Extracted data entries:
+--
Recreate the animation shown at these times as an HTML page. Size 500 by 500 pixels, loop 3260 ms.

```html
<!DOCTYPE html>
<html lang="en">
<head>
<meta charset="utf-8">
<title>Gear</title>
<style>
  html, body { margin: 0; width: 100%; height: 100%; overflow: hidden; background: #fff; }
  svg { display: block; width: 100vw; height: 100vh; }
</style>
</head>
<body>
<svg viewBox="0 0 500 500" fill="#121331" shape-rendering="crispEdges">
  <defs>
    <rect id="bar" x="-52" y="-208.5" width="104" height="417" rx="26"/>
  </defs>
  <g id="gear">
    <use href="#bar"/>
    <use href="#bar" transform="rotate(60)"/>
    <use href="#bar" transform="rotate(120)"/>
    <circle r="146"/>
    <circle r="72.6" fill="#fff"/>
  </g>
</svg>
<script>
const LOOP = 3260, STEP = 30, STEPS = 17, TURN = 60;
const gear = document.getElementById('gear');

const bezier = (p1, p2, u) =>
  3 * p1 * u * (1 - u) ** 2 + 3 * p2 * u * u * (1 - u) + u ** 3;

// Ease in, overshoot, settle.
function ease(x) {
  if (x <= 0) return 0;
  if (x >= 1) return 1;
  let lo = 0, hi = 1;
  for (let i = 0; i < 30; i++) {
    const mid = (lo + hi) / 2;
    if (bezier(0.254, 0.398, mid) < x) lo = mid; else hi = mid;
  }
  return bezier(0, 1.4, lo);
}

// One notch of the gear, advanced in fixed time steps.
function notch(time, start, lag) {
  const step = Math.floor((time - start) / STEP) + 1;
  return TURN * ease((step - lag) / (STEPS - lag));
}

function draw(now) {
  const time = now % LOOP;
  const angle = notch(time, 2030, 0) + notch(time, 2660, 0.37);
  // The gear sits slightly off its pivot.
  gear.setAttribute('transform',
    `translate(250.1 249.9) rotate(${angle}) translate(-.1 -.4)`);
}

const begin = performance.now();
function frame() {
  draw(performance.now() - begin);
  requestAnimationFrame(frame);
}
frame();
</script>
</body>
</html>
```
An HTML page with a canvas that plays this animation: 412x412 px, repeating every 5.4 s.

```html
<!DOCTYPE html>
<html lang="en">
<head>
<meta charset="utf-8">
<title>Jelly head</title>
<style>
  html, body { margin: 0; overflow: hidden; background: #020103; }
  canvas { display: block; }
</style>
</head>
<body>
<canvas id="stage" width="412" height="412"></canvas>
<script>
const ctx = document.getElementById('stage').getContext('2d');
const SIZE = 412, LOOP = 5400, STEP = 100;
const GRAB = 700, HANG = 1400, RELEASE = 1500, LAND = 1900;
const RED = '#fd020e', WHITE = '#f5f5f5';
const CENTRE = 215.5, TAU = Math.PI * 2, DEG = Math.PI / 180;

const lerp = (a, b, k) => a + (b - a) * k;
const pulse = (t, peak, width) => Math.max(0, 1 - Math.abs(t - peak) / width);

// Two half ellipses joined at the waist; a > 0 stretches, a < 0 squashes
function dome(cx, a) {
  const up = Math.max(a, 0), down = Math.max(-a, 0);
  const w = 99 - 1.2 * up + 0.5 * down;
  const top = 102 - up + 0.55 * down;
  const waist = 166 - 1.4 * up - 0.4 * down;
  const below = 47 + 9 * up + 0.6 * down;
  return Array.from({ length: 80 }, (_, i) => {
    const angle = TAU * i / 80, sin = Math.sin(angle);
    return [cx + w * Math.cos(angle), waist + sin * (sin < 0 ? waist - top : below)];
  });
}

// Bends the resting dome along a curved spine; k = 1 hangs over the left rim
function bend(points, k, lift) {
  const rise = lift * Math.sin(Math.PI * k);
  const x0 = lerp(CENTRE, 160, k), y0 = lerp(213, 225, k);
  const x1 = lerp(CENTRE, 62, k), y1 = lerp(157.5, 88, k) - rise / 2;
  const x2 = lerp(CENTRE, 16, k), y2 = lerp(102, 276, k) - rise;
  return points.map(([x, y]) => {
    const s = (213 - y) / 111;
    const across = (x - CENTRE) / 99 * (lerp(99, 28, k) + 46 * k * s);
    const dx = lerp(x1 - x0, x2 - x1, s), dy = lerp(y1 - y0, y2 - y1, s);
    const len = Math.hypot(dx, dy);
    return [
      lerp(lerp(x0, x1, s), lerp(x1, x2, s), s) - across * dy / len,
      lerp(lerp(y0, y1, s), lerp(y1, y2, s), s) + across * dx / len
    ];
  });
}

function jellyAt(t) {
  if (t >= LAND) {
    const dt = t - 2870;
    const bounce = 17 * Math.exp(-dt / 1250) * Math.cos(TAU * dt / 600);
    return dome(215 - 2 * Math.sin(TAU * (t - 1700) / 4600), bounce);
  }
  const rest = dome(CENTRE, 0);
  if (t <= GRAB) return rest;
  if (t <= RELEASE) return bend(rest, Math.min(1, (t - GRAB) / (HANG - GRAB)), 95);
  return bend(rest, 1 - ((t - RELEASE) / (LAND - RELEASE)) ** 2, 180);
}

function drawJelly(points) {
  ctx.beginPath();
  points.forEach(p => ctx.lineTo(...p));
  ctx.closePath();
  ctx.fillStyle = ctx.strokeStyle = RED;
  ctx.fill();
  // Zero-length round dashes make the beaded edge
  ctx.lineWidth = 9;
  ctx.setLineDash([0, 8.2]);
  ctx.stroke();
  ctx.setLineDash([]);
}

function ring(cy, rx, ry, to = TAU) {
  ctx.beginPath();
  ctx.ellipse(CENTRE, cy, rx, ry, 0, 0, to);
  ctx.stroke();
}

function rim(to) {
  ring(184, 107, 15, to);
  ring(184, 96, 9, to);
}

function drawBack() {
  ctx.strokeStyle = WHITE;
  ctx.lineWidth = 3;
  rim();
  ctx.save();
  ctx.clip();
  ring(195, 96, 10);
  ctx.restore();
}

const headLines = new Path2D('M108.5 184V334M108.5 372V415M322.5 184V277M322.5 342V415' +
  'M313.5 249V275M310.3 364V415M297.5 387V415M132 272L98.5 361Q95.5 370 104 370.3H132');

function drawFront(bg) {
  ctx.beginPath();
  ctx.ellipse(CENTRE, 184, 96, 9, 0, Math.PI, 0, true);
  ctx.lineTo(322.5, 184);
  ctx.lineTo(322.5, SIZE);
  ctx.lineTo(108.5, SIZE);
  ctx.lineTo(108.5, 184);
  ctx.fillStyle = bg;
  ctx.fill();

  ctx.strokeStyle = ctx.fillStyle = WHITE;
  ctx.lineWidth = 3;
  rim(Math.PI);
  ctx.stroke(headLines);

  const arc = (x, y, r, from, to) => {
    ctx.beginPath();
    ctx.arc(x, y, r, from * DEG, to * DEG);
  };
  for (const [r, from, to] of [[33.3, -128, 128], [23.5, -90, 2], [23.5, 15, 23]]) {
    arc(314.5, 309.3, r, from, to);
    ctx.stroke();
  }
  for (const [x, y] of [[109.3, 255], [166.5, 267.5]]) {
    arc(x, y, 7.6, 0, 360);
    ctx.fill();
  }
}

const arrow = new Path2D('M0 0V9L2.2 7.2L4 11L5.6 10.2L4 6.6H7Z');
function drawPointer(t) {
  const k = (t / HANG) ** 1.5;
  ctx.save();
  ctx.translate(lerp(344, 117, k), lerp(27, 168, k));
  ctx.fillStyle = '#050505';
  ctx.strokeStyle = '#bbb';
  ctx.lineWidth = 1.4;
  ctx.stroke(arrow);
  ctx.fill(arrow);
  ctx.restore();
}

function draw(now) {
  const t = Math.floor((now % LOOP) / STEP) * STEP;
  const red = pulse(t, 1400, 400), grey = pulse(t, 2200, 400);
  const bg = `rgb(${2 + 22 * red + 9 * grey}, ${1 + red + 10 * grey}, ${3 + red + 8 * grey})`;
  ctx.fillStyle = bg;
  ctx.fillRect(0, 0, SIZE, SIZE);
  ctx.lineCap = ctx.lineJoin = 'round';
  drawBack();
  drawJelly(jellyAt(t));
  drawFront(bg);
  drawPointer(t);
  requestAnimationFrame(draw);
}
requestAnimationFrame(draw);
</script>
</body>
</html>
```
+--
Go through the records and show every line with the string "strokeStyle" in it.

__Answer to the problem__:
  ctx.fillStyle = ctx.strokeStyle = RED;
  ctx.strokeStyle = WHITE;
  ctx.strokeStyle = ctx.fillStyle = WHITE;
  ctx.strokeStyle = '#bbb';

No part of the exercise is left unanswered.